After more than 1.5m kilometres of gruelling evaluation driving, Land Rover’s next-generation Defender prototypes are finally where they belong: in Africa.
The convoy of Defender prototypes will
spend most of this month in Africa, completing the final phase of their
validation testing. For Land Rover, suffering under the spectre of uncertainty
surrounding Brexit, its new Defender is a crucial good news story.
By far Britain’s most iconic vehicle, the
original Land Rover debut this month, 71 years ago, at the 1948 Birmingham auto
show. Since then it has captivated and enabled the imaginations of many
Ardent followers of the Land Rover brand have been impatiently waiting for a replacement to the legendary Defender, since production ceased back in 2016. The new vehicle will feature similar off-road capability to the original, but tally improvements such as an automatic drivetrain, more powerful engines and sophisticated passive and active safety systems.
Land Rover’s concluding chapter for
Defender’s proof of concept testing will be conquering Kenya’s Borana conservancy,
located in the country’s Laikipia country.
This area is famed for its high altitude and is remarkably similar to sections
of the South African highveld wilderness.
adjustments that Land Rover engineers will make after gathering data in Kenya,
should bode well for future South African Defender customers – as the two
markets have such similar terrain and climate conditions.
Land Rover has
confirmed that an undisguised version of the new Defender will be revealed by
September. Even more interesting, is that the production location for this
latest iteration of Britain’s most iconic vehicle has also been chosen, and it
is not in the United Kingdom anymore – but in Slovakia.
As tensions and
supply chain concerns have mounted around Brexit, Land Rover were necessitated
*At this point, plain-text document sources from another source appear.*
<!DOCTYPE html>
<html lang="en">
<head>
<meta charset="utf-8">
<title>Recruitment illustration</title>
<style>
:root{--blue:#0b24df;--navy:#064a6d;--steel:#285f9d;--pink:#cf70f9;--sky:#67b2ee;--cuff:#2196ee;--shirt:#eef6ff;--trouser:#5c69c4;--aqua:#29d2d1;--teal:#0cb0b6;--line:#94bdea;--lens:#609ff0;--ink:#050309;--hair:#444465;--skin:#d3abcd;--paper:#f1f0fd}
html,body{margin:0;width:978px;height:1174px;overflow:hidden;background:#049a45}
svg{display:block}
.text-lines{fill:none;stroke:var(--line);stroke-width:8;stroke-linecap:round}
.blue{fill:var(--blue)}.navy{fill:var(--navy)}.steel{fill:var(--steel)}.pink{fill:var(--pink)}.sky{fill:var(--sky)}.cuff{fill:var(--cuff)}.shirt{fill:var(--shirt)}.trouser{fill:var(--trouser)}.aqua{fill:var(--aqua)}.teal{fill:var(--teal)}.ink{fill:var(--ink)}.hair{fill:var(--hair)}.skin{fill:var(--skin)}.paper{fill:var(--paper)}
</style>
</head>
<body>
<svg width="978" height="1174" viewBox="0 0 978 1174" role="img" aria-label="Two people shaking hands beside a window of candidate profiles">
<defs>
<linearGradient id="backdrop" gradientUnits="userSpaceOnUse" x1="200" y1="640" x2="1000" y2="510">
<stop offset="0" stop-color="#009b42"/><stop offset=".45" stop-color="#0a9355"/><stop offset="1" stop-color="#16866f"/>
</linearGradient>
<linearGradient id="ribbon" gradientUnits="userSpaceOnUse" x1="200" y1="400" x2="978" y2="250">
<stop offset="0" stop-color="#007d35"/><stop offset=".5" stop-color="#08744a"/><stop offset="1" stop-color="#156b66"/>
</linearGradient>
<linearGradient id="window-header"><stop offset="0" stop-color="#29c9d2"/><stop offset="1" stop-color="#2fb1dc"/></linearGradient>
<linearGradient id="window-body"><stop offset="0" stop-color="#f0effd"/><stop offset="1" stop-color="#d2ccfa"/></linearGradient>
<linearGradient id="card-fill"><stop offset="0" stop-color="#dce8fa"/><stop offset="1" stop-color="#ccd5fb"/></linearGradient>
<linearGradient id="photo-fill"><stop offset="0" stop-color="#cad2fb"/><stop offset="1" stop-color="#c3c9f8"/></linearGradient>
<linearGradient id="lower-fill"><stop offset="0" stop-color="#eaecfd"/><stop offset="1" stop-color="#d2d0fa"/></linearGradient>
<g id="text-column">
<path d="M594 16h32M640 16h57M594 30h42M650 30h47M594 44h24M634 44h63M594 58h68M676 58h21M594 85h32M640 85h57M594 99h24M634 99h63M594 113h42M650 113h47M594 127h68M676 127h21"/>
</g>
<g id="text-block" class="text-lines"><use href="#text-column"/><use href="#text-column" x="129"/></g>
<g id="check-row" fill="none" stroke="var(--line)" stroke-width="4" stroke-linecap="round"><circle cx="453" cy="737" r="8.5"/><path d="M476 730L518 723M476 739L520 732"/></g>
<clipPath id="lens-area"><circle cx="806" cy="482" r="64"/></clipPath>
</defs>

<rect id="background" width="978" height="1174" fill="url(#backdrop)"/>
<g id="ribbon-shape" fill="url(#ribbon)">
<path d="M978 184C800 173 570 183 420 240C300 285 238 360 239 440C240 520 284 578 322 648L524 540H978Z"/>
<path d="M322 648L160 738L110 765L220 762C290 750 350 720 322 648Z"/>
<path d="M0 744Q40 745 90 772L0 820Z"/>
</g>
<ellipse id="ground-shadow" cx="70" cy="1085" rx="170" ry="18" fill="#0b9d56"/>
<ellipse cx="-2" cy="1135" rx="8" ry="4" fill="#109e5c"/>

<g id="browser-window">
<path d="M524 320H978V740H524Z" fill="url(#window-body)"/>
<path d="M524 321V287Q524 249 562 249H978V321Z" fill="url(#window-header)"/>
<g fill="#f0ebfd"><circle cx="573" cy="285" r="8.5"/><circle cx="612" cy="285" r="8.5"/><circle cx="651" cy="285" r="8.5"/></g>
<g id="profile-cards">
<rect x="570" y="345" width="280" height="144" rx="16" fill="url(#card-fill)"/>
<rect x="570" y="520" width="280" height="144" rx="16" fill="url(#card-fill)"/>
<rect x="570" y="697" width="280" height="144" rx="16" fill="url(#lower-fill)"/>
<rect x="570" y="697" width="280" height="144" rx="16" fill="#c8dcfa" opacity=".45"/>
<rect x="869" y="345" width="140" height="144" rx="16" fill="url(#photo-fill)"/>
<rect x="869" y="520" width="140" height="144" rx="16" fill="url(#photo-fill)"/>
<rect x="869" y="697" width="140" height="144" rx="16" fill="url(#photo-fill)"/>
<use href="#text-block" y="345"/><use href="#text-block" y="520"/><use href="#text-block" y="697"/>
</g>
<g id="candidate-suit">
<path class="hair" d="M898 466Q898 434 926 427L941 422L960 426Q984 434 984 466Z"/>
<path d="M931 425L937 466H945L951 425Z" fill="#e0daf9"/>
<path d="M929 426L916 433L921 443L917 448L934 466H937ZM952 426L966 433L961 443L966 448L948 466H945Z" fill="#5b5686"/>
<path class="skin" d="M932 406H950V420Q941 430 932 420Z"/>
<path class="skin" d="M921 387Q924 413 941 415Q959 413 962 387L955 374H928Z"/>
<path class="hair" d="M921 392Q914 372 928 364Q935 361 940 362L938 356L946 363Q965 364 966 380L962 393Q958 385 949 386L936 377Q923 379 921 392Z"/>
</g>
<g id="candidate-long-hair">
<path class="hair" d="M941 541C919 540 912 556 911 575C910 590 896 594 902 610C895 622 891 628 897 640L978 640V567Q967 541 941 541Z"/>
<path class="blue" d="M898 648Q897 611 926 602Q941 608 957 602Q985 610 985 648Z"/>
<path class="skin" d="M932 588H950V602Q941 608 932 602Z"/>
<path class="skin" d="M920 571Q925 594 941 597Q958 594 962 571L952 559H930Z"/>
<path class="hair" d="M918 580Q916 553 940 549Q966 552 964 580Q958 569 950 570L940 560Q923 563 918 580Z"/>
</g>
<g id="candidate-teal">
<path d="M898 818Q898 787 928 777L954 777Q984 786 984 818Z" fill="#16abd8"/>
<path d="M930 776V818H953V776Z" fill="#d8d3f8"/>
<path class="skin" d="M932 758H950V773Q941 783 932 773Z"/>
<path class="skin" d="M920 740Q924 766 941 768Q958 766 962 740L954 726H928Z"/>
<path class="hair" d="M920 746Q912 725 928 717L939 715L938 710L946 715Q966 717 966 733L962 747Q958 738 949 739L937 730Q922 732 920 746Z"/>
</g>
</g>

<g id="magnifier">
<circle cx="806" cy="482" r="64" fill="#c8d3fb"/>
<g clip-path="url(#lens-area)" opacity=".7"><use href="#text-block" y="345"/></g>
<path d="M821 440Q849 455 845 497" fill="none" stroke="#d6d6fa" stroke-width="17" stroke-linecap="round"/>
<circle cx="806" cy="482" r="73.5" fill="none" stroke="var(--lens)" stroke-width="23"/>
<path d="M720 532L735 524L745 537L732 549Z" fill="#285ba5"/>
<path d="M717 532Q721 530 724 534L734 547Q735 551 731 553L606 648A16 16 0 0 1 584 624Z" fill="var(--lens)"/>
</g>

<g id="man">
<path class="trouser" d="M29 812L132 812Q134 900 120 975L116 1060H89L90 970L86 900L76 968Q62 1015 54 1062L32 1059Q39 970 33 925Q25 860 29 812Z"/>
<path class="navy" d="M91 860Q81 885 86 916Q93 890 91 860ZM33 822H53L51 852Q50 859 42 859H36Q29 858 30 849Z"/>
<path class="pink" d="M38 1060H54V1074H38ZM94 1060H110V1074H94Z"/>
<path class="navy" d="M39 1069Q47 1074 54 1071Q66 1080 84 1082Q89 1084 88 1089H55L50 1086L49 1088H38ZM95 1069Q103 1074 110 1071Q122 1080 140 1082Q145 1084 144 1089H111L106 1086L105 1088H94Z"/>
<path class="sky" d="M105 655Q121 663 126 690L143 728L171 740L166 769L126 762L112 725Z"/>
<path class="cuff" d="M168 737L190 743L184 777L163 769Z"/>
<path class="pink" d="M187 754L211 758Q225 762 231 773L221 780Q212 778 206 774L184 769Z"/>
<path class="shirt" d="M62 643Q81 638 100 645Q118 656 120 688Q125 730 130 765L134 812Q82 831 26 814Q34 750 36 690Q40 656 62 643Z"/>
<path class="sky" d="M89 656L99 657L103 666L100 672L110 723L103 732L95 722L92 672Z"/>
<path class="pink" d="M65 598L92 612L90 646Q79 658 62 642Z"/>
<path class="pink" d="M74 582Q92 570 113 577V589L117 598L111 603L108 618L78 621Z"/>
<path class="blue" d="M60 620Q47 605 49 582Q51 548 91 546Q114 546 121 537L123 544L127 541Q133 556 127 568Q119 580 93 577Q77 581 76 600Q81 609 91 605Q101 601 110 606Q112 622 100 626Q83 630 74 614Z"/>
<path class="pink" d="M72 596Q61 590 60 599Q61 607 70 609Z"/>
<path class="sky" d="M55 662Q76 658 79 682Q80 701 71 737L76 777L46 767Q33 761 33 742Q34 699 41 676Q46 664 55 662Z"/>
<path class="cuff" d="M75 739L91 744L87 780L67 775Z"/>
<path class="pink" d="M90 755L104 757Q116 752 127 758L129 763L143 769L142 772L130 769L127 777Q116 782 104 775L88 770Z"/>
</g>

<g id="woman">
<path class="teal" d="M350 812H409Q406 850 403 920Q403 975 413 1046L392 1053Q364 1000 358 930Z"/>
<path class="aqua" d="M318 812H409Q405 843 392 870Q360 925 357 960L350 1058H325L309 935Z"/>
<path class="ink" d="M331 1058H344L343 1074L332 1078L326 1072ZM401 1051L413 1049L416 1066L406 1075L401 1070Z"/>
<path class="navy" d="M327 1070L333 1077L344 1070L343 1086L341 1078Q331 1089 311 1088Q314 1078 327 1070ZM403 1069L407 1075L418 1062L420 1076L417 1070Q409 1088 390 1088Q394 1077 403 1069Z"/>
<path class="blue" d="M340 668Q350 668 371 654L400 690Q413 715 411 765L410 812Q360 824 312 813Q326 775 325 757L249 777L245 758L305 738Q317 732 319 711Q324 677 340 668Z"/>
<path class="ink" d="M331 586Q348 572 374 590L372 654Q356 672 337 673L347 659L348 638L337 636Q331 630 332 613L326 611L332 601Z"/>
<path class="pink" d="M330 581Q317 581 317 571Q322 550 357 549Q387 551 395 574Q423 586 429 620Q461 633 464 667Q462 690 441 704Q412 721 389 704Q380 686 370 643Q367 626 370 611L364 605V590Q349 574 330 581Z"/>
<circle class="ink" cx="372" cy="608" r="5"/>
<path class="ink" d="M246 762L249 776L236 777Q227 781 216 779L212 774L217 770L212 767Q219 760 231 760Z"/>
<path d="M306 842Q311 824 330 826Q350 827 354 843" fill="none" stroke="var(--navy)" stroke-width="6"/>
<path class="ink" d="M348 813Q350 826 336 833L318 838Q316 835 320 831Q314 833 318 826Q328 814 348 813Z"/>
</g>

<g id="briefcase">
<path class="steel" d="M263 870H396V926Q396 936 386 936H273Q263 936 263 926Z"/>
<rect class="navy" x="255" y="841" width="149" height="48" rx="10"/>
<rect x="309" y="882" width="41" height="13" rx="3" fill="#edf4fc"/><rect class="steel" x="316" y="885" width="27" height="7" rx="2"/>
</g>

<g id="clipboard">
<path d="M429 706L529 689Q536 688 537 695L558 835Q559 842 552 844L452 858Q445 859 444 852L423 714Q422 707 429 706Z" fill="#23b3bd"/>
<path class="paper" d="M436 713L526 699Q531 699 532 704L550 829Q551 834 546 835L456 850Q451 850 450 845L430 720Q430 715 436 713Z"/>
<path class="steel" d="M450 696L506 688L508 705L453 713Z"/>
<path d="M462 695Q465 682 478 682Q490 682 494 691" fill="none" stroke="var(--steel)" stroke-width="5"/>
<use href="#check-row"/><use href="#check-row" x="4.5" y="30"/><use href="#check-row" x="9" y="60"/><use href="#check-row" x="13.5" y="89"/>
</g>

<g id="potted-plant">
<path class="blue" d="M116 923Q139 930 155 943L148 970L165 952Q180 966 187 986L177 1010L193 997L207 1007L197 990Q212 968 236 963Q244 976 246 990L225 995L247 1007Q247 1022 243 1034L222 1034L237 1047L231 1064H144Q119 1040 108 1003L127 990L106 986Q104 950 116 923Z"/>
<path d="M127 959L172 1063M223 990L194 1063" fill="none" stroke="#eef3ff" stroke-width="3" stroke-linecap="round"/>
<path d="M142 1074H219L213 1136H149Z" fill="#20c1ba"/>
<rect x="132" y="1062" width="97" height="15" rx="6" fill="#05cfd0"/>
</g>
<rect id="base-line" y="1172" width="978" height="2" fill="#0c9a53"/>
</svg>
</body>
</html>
to be bold in their production strategy with new Defender. The only option to
ensure a seamless launch and delivery schedule for customers, was to move
assembly to Slovakia.